Background UK and USA guidelines recommend offering antiretroviral treatment (ART) for HIV prevention to patients at risk of sexually transmitting HIV irrespective of CD4 cell count. We explored the attitudes of HIV+ men who have sex with men (MSM) towards use of ART, and ART for HIV prevention.
Methods 24 men (16 on ART and 8 not on ART) attending an HIV clinic in central London, UK participated in semi-structured interviews (May 2010-February 2011). Thematic analysis was conducted.
Results Era of HIV diagnosis, and meanings ascribed to CD4 cell count and ART influenced men’s attitudes towards starting ART. Men diagnosed with HIV before 2001 considered themselves to be fortunate to be on ART; while those diagnosed later were more likely to have fatalist attitudes and perceived starting ART as resigning to “popping pills for life” and “getting closer to death”. They also experienced resentment and lack of control over their health if they felt physically well but were told to start ART due to low CD4 cell count. Most men believed being on ART with undetectable viral load reduces but does not eliminate HIV infectivity, so engaging in unprotected anal intercourse with non-concordant partners (ncUAI) was considered as reckless. However, some men believed that ART reliably prevents HIV transmission and engaged in ncUAI. Men usually discussed their ART/viral load status with partners prior to engaging in ncUAI but some considered this unnecessary due to the reduced risk of HIV transmission.
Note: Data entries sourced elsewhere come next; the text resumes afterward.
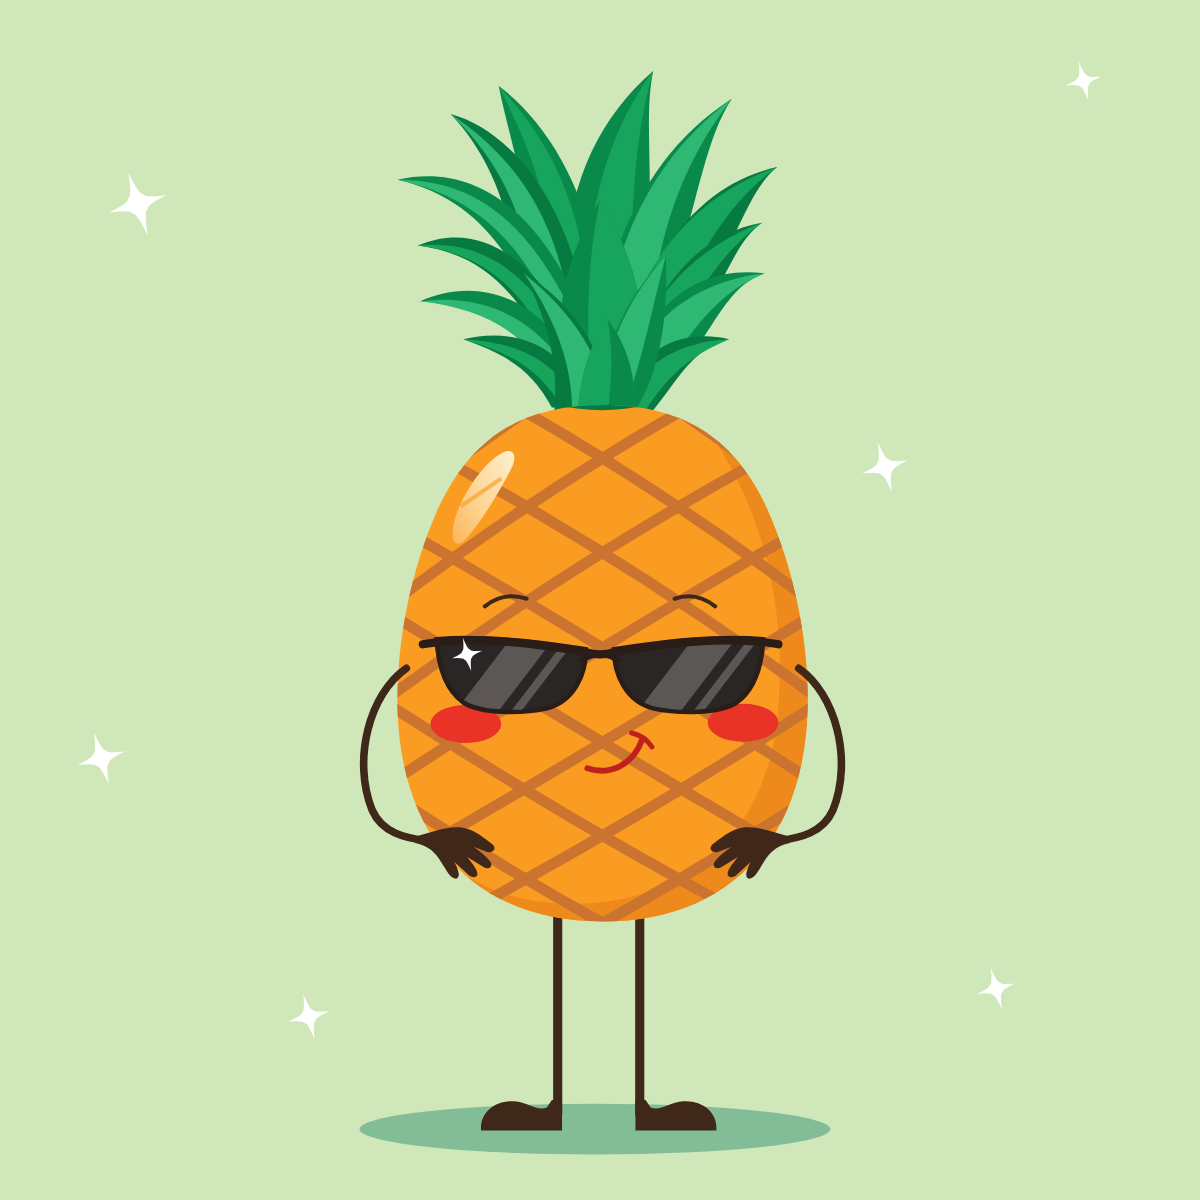
<!DOCTYPE html>
<html lang="en">
<head>
<meta charset="utf-8">
<title>Cool pineapple</title>
<style>
:root{
  --mint:#d0e8b9; --shadow:#83bd98; --star:#ffffff;
  --fruit:#fb9c22; --fruit-shade:#ee8a1b; --lattice:#cb7430;
  --leaf:#17a45c; --leaf-light:#2fb873; --leaf-dark:#0a8a4a; --leaf-deep:#077a41;
  --limb:#3f2719; --lens:#2b2626; --glare:#6d6866; --frame:#2a1d18;
  --cheek:#ea3327; --mouth:#c0211c;
}
html,body{margin:0;padding:0;overflow:hidden;background:var(--mint)}
.canvas{display:block;width:1200px;height:1200px;background:var(--mint)}
.stars{fill:var(--star)}
.limb{fill:none;stroke:var(--limb);stroke-linecap:round;stroke-linejoin:round}
.leaf{fill:var(--leaf)} .leaf-light{fill:var(--leaf-light)}
.leaf-dark{fill:var(--leaf-dark)} .leaf-deep{fill:var(--leaf-deep)}
.lattice{fill:none;stroke:var(--lattice);stroke-width:4.3}
</style>
</head>
<body>
<svg class="canvas" viewBox="0 0 474 474" role="img" aria-label="Smiling pineapple character in sunglasses">
  <defs>
    <path id="star" d="M0-12Q1.3-3 2.9-2.9Q3-1.3 11 0Q3 1.3 2.9 2.9Q1.3 3 0 12Q-1.3 3-2.9 2.9Q-3 1.3-11 0Q-3-1.3-2.9-2.9Q-1.3-3 0-12Z"/>
    <path id="body-shape" d="M238 160C270 160 290 173 303 201C314 226 319.500 254 319 280C317.500 335 285 364 238 364C191 364 158.500 335 157 280C156.500 254 162 226 173 201C186 173 206 160 238 160Z"/>
    <clipPath id="body-clip"><use href="#body-shape"/></clipPath>
    <g id="diagonals">
      <path d="M150 96Q245 139 326 206"/>
      <path d="M150 132Q243 178 326 242"/>
      <path d="M150 168Q242 216 326 278"/>
      <path d="M150 204Q240 255 326 312"/>
      <path d="M150 240Q238 294 326 345"/>
      <path d="M150 276Q236 332 326 378"/>
      <path d="M150 311Q234 367 326 409"/>
    </g>
    <path id="lens-left" d="M172.500 252.500C190 251 213 253.500 231.500 256.500C231.500 266 227 277 216 279.800C206 282 190 282 183 277.500C175.500 272 173 262 172.500 252.500Z"/>
    <path id="lens-right" d="M242.500 256.500C261 253.500 284 251 301.500 252.500C301 262 298.500 272 291 277.500C284 282 268 282 258 279.800C247 277 242.500 266 242.500 256.500Z"/>
    <clipPath id="lens-clip"><use href="#lens-left"/><use href="#lens-right"/></clipPath>
    <linearGradient id="shine" x1="1" y1="0" x2="0" y2="1">
      <stop offset="0" stop-color="#fff0cf"/><stop offset=".55" stop-color="#fdd596"/><stop offset="1" stop-color="#fcb65a"/>
    </linearGradient>
    <path id="shoe" d="M190 446.500C189.500 439 196 434.500 203 435C209 435.500 212 439 216 437.500L218 434.500H222V446.500Z"/>
    <path id="hand" d="M164 330.500C170 329 177 326 183 327C188 328 191 331 194.500 333.500C196.500 335.500 194.500 337 192.500 336.500L187 334.500C190.500 337 193 339 194 341C194.500 343 192.500 343.500 191 342.500L184.500 338.500C187 341.500 189 344 188.500 345.800C187.500 347 186 346.500 185 345.500L179.500 340.500C181 343.500 182 346 180.500 347C178.500 347.500 177 345 175.500 342.500C173 338.500 171 334.500 164 333Z"/>
  </defs>

  <g class="stars">
    <use href="#star" transform="translate(54.500 80.500) rotate(-17) scale(1.080)"/>
    <use href="#star" transform="translate(428 32) rotate(-14) scale(.660)"/>
    <use href="#star" transform="translate(349.500 184.500) rotate(-16) scale(.850)"/>
    <use href="#star" transform="translate(40 299.500) rotate(-16) scale(.880)"/>
    <use href="#star" transform="translate(122 401.500) rotate(-14) scale(.760)"/>
    <use href="#star" transform="translate(393.500 390.500) rotate(-15) scale(.700)"/>
  </g>

  <ellipse class="ground-shadow" cx="235" cy="446" rx="93" ry="10" fill="var(--shadow)"/>

  <g class="legs">
    <path class="limb" stroke-width="3.600" d="M220.300 360V440M252.700 360V440"/>
    <g fill="var(--limb)">
      <use href="#shoe"/>
      <use href="#shoe" transform="translate(473 0) scale(-1 1)"/>
    </g>
  </g>

  <g class="crown">
    <path class="leaf-dark" d="M224 104C224 73 237 46 258 28C254 48 259 70 255 104Z"/>
    <path class="leaf" d="M232 110C233 76 243 48 258 28C250 56 250 82 249 112Z"/>
    <path class="leaf-dark" d="M240 110C250 76 266 54 289 39C277 58 275 86 263 116Z"/>
    <path class="leaf-light" d="M241 116C249 82 264 58 289 39C270 64 262 88 257 120Z"/>
    <path class="leaf-dark" d="M206 104C212 84 201 55 197 34C216 48 233 76 237 112Z"/>
    <path class="leaf" d="M218 108C218 78 207 54 197 34C219 57 230 84 232 116Z"/>
    <path class="leaf-deep" d="M204 110C202 84 194 62 178 45C200 51 222 76 230 116Z"/>
    <path class="leaf-light" d="M210 114C208 84 196 62 178 45C205 63 220 88 225 122Z"/>
    <path class="leaf-deep" d="M250 128C259 96 279 72 307 66C293 77 290 104 264 134Z"/>
    <path class="leaf" d="M247 130C257 98 278 76 307 66C283 83 274 108 257 138Z"/>
    <path class="leaf-dark" d="M216 130C201 98 187 78 157 71C188 64 214 84 231 126Z"/>
    <path class="leaf-light" d="M222 132C208 98 190 78 157 71C190 71 211 90 230 132Z"/>
    <path class="leaf-deep" d="M249 146C258 114 276 92 301 88C287 98 286 120 260 146Z"/>
    <path class="leaf" d="M247 146C256 118 274 98 301 88C280 103 272 125 254 150Z"/>
    <path class="leaf-deep" d="M218 142C203 112 188 100 165 97C191 86 214 104 230 140Z"/>
    <path class="leaf" d="M221 144C207 113 190 100 165 97C192 94 213 110 229 145Z"/>
    <path class="leaf-dark" d="M247 156C251 124 274 104 302 108C284 114 281 137 258 157Z"/>
    <path class="leaf-light" d="M246 155C252 128 274 111 302 108C279 117 270 138 253 158Z"/>
    <path class="leaf-dark" d="M220 155C208 130 190 121 166 119C188 109 216 116 231 152Z"/>
    <path class="leaf-light" d="M223 156C209 131 191 122 166 119C190 116 214 124 230 156Z"/>
    <path class="leaf-deep" d="M218 161C210 146 200 140 183 134C203 129 224 136 232 161Z"/>
    <path class="leaf" d="M222 161C213 146 203 140 183 134C204 135 220 142 230 162Z"/>
    <path class="leaf-deep" d="M246 161C249 141 266 129 288 134C273 138 268 150 258 162Z"/>
    <path class="leaf" d="M246 161C251 146 266 135 288 134C271 141 263 150 255 162Z"/>
    <path class="leaf-dark" d="M224 160C216 128 224 100 237 79C250 100 260 130 250 160Z"/>
    <path class="leaf" d="M234 160C231 130 232 102 237 79C250 100 260 130 250 160Z"/>
    <path class="leaf-dark" d="M236 162C238 139 246 119 263 101C264 124 261 146 251 162Z"/>
    <path class="leaf-light" d="M236 162C239 139 247 119 263 101C257 124 253 146 246 162Z"/>
    <path class="leaf-deep" d="M219 162C221 142 215 124 207 108C226 119 240 140 241 162Z"/>
    <path class="leaf-light" d="M226 162C226 142 218 124 207 108C227 124 238 142 241 162Z"/>
    <path class="leaf" d="M228 164C229 148 233 136 240 126C248 137 252 150 250 164Z"/>
    <path class="leaf-dark" d="M240 164C242 148 242 137 240 126C248 137 252 150 250 164Z"/>
  </g>

  <g class="body">
    <use href="#body-shape" fill="var(--fruit)"/>
    <g clip-path="url(#body-clip)">
      <path fill="var(--fruit-shade)" d="M268 155C299 190 312 236 307 284C302 332 268 357 226 357C198 357 176 346 162 322L170 370H330V155Z"/>
      <g class="lattice">
        <use href="#diagonals"/>
        <use href="#diagonals" transform="translate(476 0) scale(-1 1)"/>
      </g>
      <path fill="var(--leaf-deep)" d="M212 158Q238 166 263 158Z"/>
    </g>
    <path class="highlight" fill="url(#shine)" d="M179 213C177 205 188 184 199 178.500C203 177 204 180 202.500 184C198 193 191 205 183.500 213.500C181.500 215.500 179.500 215 179 213Z"/>
    <path d="M182 200L198 189" stroke="#fb9c22" stroke-width="1.600" fill="none" opacity=".65"/>
  </g>

  <g class="arms">
    <path class="limb" stroke-width="3" d="M160.500 264C146 274 139 300 147 320C151 329 160 331 168 332"/>
    <path class="limb" stroke-width="3" d="M315.500 264C330 274 337 300 329 320C325 329 316 331 308 332"/>
    <g fill="var(--limb)">
      <use href="#hand"/>
      <use href="#hand" transform="translate(476 0) scale(-1 1)"/>
    </g>
  </g>

  <g class="face">
    <path class="limb" stroke-width="1.600" d="M191.500 239.500Q199 233.500 208 236.500M266.500 236.500Q275 233.500 282.500 239.500"/>
    <ellipse cx="184" cy="286" rx="14" ry="7.500" fill="var(--cheek)"/>
    <ellipse cx="293.500" cy="285.500" rx="14" ry="7.500" fill="var(--cheek)"/>
    <g fill="none" stroke="var(--mouth)" stroke-linecap="round">
      <path stroke-width="2.300" d="M232 303.500C241 306.500 250 302 253.500 292.500"/>
      <path stroke-width="2" d="M249.500 289.500Q254.500 290.500 257.500 295"/>
    </g>
    <g class="sunglasses">
      <g fill="var(--lens)"><use href="#lens-left"/><use href="#lens-right"/></g>
      <g clip-path="url(#lens-clip)" fill="var(--glare)" opacity=".75">
        <path d="M205 248H222L193 286H176ZM227 248H231L202 286H198Z"/>
        <path d="M277 248H294L265 286H248ZM299 248H303L274 286H270Z"/>
      </g>
      <g fill="none" stroke="var(--frame)" stroke-linecap="round">
        <path stroke-width="3.200" d="M167 254.500C186 251 210 254 231 257.500Q237 259.500 243 257.500C264 254 288 251 307.500 254.500"/>
        <path stroke-width="2.200" d="M230 260.500Q237 256.500 244 260.500"/>
        <g stroke-width="1.800"><use href="#lens-left"/><use href="#lens-right"/></g>
      </g>
      <use href="#star" fill="var(--star)" transform="translate(184.500 258.500) rotate(-14) scale(.560)"/>
    </g>
  </g>
</svg>
</body>
</html>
Engaging in UAI with HIV+ men with undetectable viral load was also perceived to reduce the risk of HIV super-infection.
Conclusions Health promotion among HIV+ MSM should address fatalistic attitudes towards ART, and negative effects of low CD4 cell count and delaying ART. The limited effectiveness of ART for HIV prevention also needs to be emphasised, along with STI risk.
- ART for HIV prevention
- men who have sex with men
- Qualitative study